»»
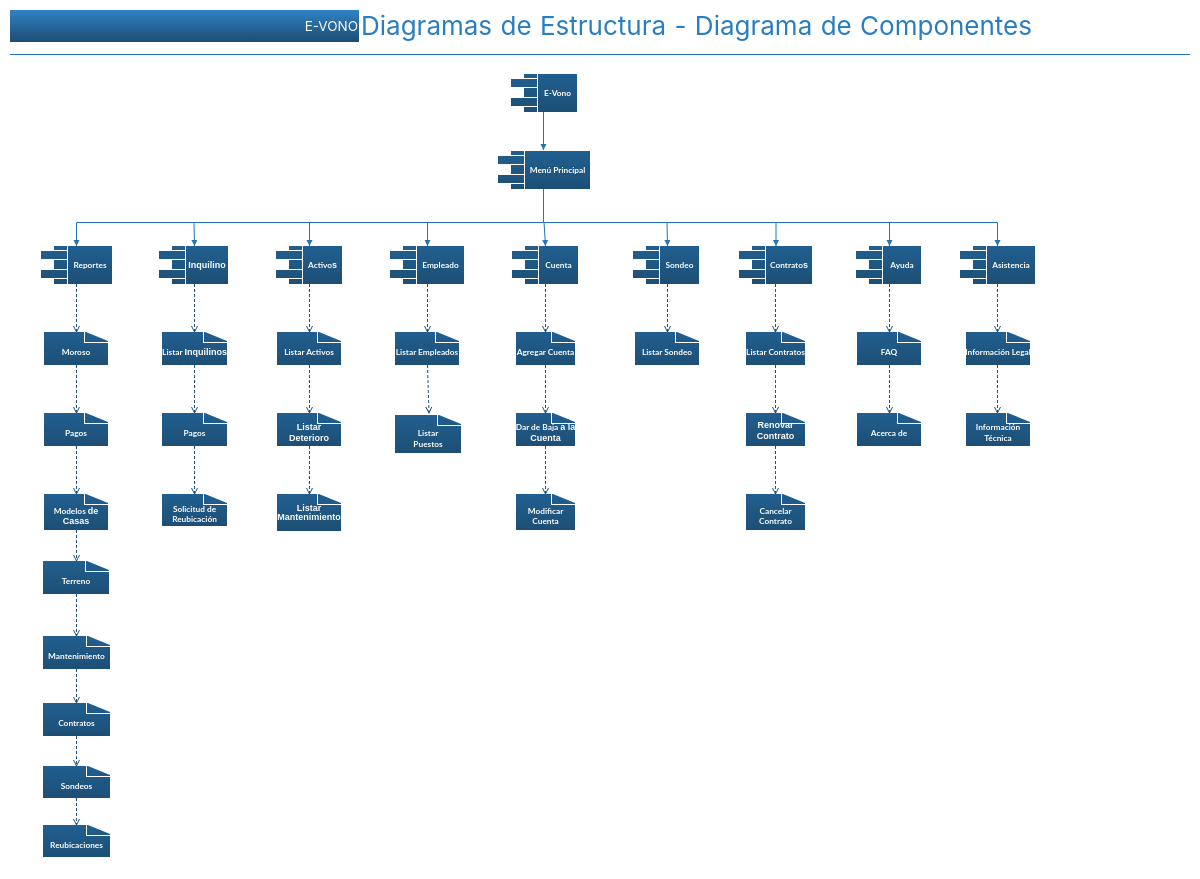
<!DOCTYPE html>
<html lang="es">
<head>
<meta charset="utf-8">
<title>Diagrama de Componentes</title>
<style>
:root {
  --blue: #2a7ebf;
  --line: #2474b2;
  --node-top: #215f90;
  --node-bottom: #1d4f75;
  --dash: #1f5278;
  --paper: #fff;
}
* { box-sizing: border-box; margin: 0; }
body {
  position: relative; width: 1200px; height: 879px; overflow: hidden;
  background: var(--paper); font-family: Lato, sans-serif;
}
.masthead {
  display: flex; height: 55px; margin: 0 10px; padding-top: 10px;
  border-bottom: 1px solid var(--line); font-family: Inter, sans-serif;
}
.system {
  display: flex; align-items: center; justify-content: flex-end;
  width: 349px; height: 32px; padding-right: 1px;
  background: linear-gradient(#2f82c4, #1d4d73);
  color: var(--paper); font-size: 13.5px;
}
h1 {
  width: 671px; margin-left: 2px; color: var(--blue);
  font-size: 26px; font-weight: 400; line-height: 31px;
  white-space: nowrap; text-align-last: justify;
}
.connectors { position: absolute; left: 0; top: 0; }
.component, .note {
  position: absolute; left: var(--x); top: var(--y); width: var(--w); height: var(--h);
  display: flex; color: var(--paper); text-align: center; white-space: nowrap;
  font-size: 8.3px; font-weight: 700; line-height: 10.5px;
}
.component { --h: 38px; }
.component svg { flex: none; }
.component span {
  flex: 1; display: flex; align-items: center; justify-content: center;
  background: linear-gradient(var(--node-top), var(--node-bottom));
}
.note { --h: 33px; align-items: center; justify-content: center; padding-top: var(--drop, 8px); }
.note::before {
  content: ""; position: absolute; inset: 0; z-index: -1;
  background: linear-gradient(var(--node-top), var(--node-bottom));
  clip-path: polygon(0 0, calc(100% - 22px) 0, 100% 9px, 100% 100%, 0 100%);
}
.note::after {
  content: ""; position: absolute; right: 0; top: 0; width: 23px; height: 10px; z-index: -1;
  border: solid var(--paper); border-width: 0 0 1.5px 1.5px;
}
.components, .notes { position: absolute; inset: 0; z-index: 0; }
b { font: 700 9px/10.5px "Liberation Sans", sans-serif; }
.tight b { line-height: 9px; }
</style>
</head>
<body>
<header class="masthead">
  <div class="system">E-VONO</div>
  <h1>Diagramas de Estructura - Diagrama de Componentes</h1>
</header>

<svg class="connectors" width="1200" height="879" viewBox="0 0 1200 879" fill="none" aria-hidden="true">
  <defs>
    <marker id="solid-head" markerUnits="userSpaceOnUse" markerWidth="7" markerHeight="7" refX="6" refY="3" orient="auto">
      <polygon points="0,0 6,3 0,6" fill="#2474b2"/>
    </marker>
    <marker id="open-head" markerUnits="userSpaceOnUse" markerWidth="9" markerHeight="9" refX="7" refY="4" orient="auto">
      <polyline points="1,1 7,4 1,7" fill="none" stroke="#1f5278"/>
    </marker>
    <linearGradient id="node-fill" gradientUnits="userSpaceOnUse" x1="0" y1="0" x2="0" y2="38">
      <stop stop-color="#215f90"/><stop offset="1" stop-color="#1d4f75"/>
    </linearGradient>
    <symbol id="tabs" viewBox="0 0 27 38">
      <rect x="13" width="13" height="38" fill="url(#node-fill)"/>
      <path d="M-1 4.5H27V13.5H-1ZM-1 23.5H27V32.5H-1Z" fill="url(#node-fill)" stroke="#fff"/>
      <line x1="26.5" y1="0" x2="26.5" y2="38" stroke="#fff"/>
    </symbol>
  </defs>
  <g stroke="#2474b2">
    <path d="M543.5 112V150" marker-end="url(#solid-head)"/>
    <path d="M543.5 189V222.5"/>
    <path d="M543.5 222.5H76.5V246" marker-end="url(#solid-head)"/>
    <path d="M543.5 222.5H997.5V246" marker-end="url(#solid-head)"/>
    <path d="M194 222L194.5 246" marker-end="url(#solid-head)"/>
    <path d="M309.5 222V246" marker-end="url(#solid-head)"/>
    <path d="M427.5 222V246" marker-end="url(#solid-head)"/>
    <path d="M544 222L545.5 246" marker-end="url(#solid-head)"/>
    <path d="M667 222L667.5 246" marker-end="url(#solid-head)"/>
    <path d="M776 222V246" marker-end="url(#solid-head)"/>
    <path d="M889.5 222V246" marker-end="url(#solid-head)"/>
  </g>
  <g stroke="#1f5278" stroke-dasharray="3 2">
    <path d="M76.5 284V332" marker-end="url(#open-head)"/>
    <path d="M76.5 365V413" marker-end="url(#open-head)"/>
    <path d="M76.5 446V494" marker-end="url(#open-head)"/>
    <path d="M76.5 530V561" marker-end="url(#open-head)"/>
    <path d="M76.5 594V636" marker-end="url(#open-head)"/>
    <path d="M76.5 669V703" marker-end="url(#open-head)"/>
    <path d="M76.5 736V766" marker-end="url(#open-head)"/>
    <path d="M76.5 798V825" marker-end="url(#open-head)"/>
    <path d="M194.5 284V332" marker-end="url(#open-head)"/>
    <path d="M194.5 365V413" marker-end="url(#open-head)"/>
    <path d="M194.5 446V494" marker-end="url(#open-head)"/>
    <path d="M309.5 284V332" marker-end="url(#open-head)"/>
    <path d="M309.5 365V413" marker-end="url(#open-head)"/>
    <path d="M309.5 446V494" marker-end="url(#open-head)"/>
    <path d="M427.5 284V332" marker-end="url(#open-head)"/>
    <path d="M427.5 365L429 413" marker-end="url(#open-head)"/>
    <path d="M545.5 284V332" marker-end="url(#open-head)"/>
    <path d="M545.5 365V413" marker-end="url(#open-head)"/>
    <path d="M545.5 446V494" marker-end="url(#open-head)"/>
    <path d="M667.5 284V332" marker-end="url(#open-head)"/>
    <path d="M775.5 284V332" marker-end="url(#open-head)"/>
    <path d="M775.5 365V413" marker-end="url(#open-head)"/>
    <path d="M775.5 446V494" marker-end="url(#open-head)"/>
    <path d="M889.5 284V332" marker-end="url(#open-head)"/>
    <path d="M889.5 365V413" marker-end="url(#open-head)"/>
    <path d="M997.5 284V332" marker-end="url(#open-head)"/>
    <path d="M997.5 365V413" marker-end="url(#open-head)"/>
  </g>
</svg>

<main>
<section class="components">
  <div class="component" style="--x:511px;--y:74px;--w:66px"><svg width="27" height="38"><use href="#tabs"/></svg><span>E-Vono</span></div>
  <div class="component" style="--x:498px;--y:151px;--w:92px"><svg width="27" height="38"><use href="#tabs"/></svg><span>Menú Principal</span></div>
  <div class="component" style="--x:41px;--y:246px;--w:71px"><svg width="27" height="38"><use href="#tabs"/></svg><span>Reportes</span></div>
  <div class="component" style="--x:159px;--y:246px;--w:69px"><svg width="27" height="38"><use href="#tabs"/></svg><span><b>Inquilino</b></span></div>
  <div class="component" style="--x:276px;--y:246px;--w:66px"><svg width="27" height="38"><use href="#tabs"/></svg><span>Activo<b>s</b></span></div>
  <div class="component" style="--x:390px;--y:246px;--w:74px"><svg width="27" height="38"><use href="#tabs"/></svg><span>Empleado</span></div>
  <div class="component" style="--x:512px;--y:246px;--w:66px"><svg width="27" height="38"><use href="#tabs"/></svg><span>Cuenta</span></div>
  <div class="component" style="--x:633px;--y:246px;--w:66px"><svg width="27" height="38"><use href="#tabs"/></svg><span>Sondeo</span></div>
  <div class="component" style="--x:739px;--y:246px;--w:73px"><svg width="27" height="38"><use href="#tabs"/></svg><span>Contrato<b>s</b></span></div>
  <div class="component" style="--x:856px;--y:246px;--w:65px"><svg width="27" height="38"><use href="#tabs"/></svg><span>Ayuda</span></div>
  <div class="component" style="--x:960px;--y:246px;--w:75px"><svg width="27" height="38"><use href="#tabs"/></svg><span>Asistencia</span></div>
</section>

<section class="notes">
  <div class="note" style="--x:44px;--y:332px;--w:64px"><p>Moroso</p></div>
  <div class="note" style="--x:44px;--y:413px;--w:64px"><p>Pagos</p></div>
  <div class="note" style="--x:44px;--y:494px;--w:64px;--h:36px"><p>Modelos <b>de<br>Casas</b></p></div>
  <div class="note" style="--x:43px;--y:561px;--w:66px"><p>Terreno</p></div>
  <div class="note" style="--x:43px;--y:636px;--w:67px"><p>Mantenimiento</p></div>
  <div class="note" style="--x:43px;--y:703px;--w:67px"><p>Contratos</p></div>
  <div class="note" style="--x:43px;--y:766px;--w:67px;--h:32px"><p>Sondeos</p></div>
  <div class="note" style="--x:43px;--y:825px;--w:67px;--h:32px"><p>Reubicaciones</p></div>

  <div class="note" style="--x:162px;--y:332px;--w:65px"><p>Listar <b>Inquilinos</b></p></div>
  <div class="note" style="--x:162px;--y:413px;--w:65px"><p>Pagos</p></div>
  <div class="note" style="--x:162px;--y:494px;--w:65px;--h:32px"><p>Solicitud de<br>Reubicación</p></div>

  <div class="note" style="--x:277px;--y:332px;--w:64px"><p>Listar Activos</p></div>
  <div class="note" style="--x:277px;--y:413px;--w:64px;--drop:6px"><p><b>Listar<br>Deterioro</b></p></div>
  <div class="note tight" style="--x:277px;--y:494px;--w:64px;--h:37px;--drop:0px"><p style="line-height:9px"><b>Listar<br>Mantenimiento</b></p></div>

  <div class="note" style="--x:395px;--y:332px;--w:64px"><p>Listar Empleados</p></div>
  <div class="note" style="--x:395px;--y:415px;--w:66px;--h:38px;--drop:9px"><p>Listar<br>Puestos</p></div>

  <div class="note" style="--x:516px;--y:332px;--w:59px"><p>Agregar Cuenta</p></div>
  <div class="note" style="--x:516px;--y:413px;--w:59px;--drop:6px"><p>Dar de Baja <b>a la<br>Cuenta</b></p></div>
  <div class="note" style="--x:516px;--y:494px;--w:59px;--h:36px"><p>Modificar<br>Cuenta</p></div>

  <div class="note" style="--x:635px;--y:332px;--w:64px"><p>Listar Sondeo</p></div>

  <div class="note" style="--x:746px;--y:332px;--w:59px"><p>Listar Contratos</p></div>
  <div class="note" style="--x:746px;--y:413px;--w:59px;--drop:2px"><p><b>Renovar<br>Contrato</b></p></div>
  <div class="note" style="--x:746px;--y:494px;--w:59px;--h:36px"><p>Cancelar<br>Contrato</p></div>

  <div class="note" style="--x:857px;--y:332px;--w:64px"><p>FAQ</p></div>
  <div class="note" style="--x:857px;--y:413px;--w:64px"><p>Acerca de</p></div>

  <div class="note" style="--x:966px;--y:332px;--w:64px"><p>Información Legal</p></div>
  <div class="note" style="--x:966px;--y:413px;--w:64px;--drop:6px"><p>Información<br>Técnica</p></div>
</section>
</main>
</body>
</html>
««
Task prompt
What lines in the listing include the string "background"? Copy them out.

Solution to this problem
  background: var(--paper); font-family: Lato, sans-serif;
  background: linear-gradient(#2f82c4, #1d4d73);
  background: linear-gradient(var(--node-top), var(--node-bottom));
  background: linear-gradient(var(--node-top), var(--node-bottom));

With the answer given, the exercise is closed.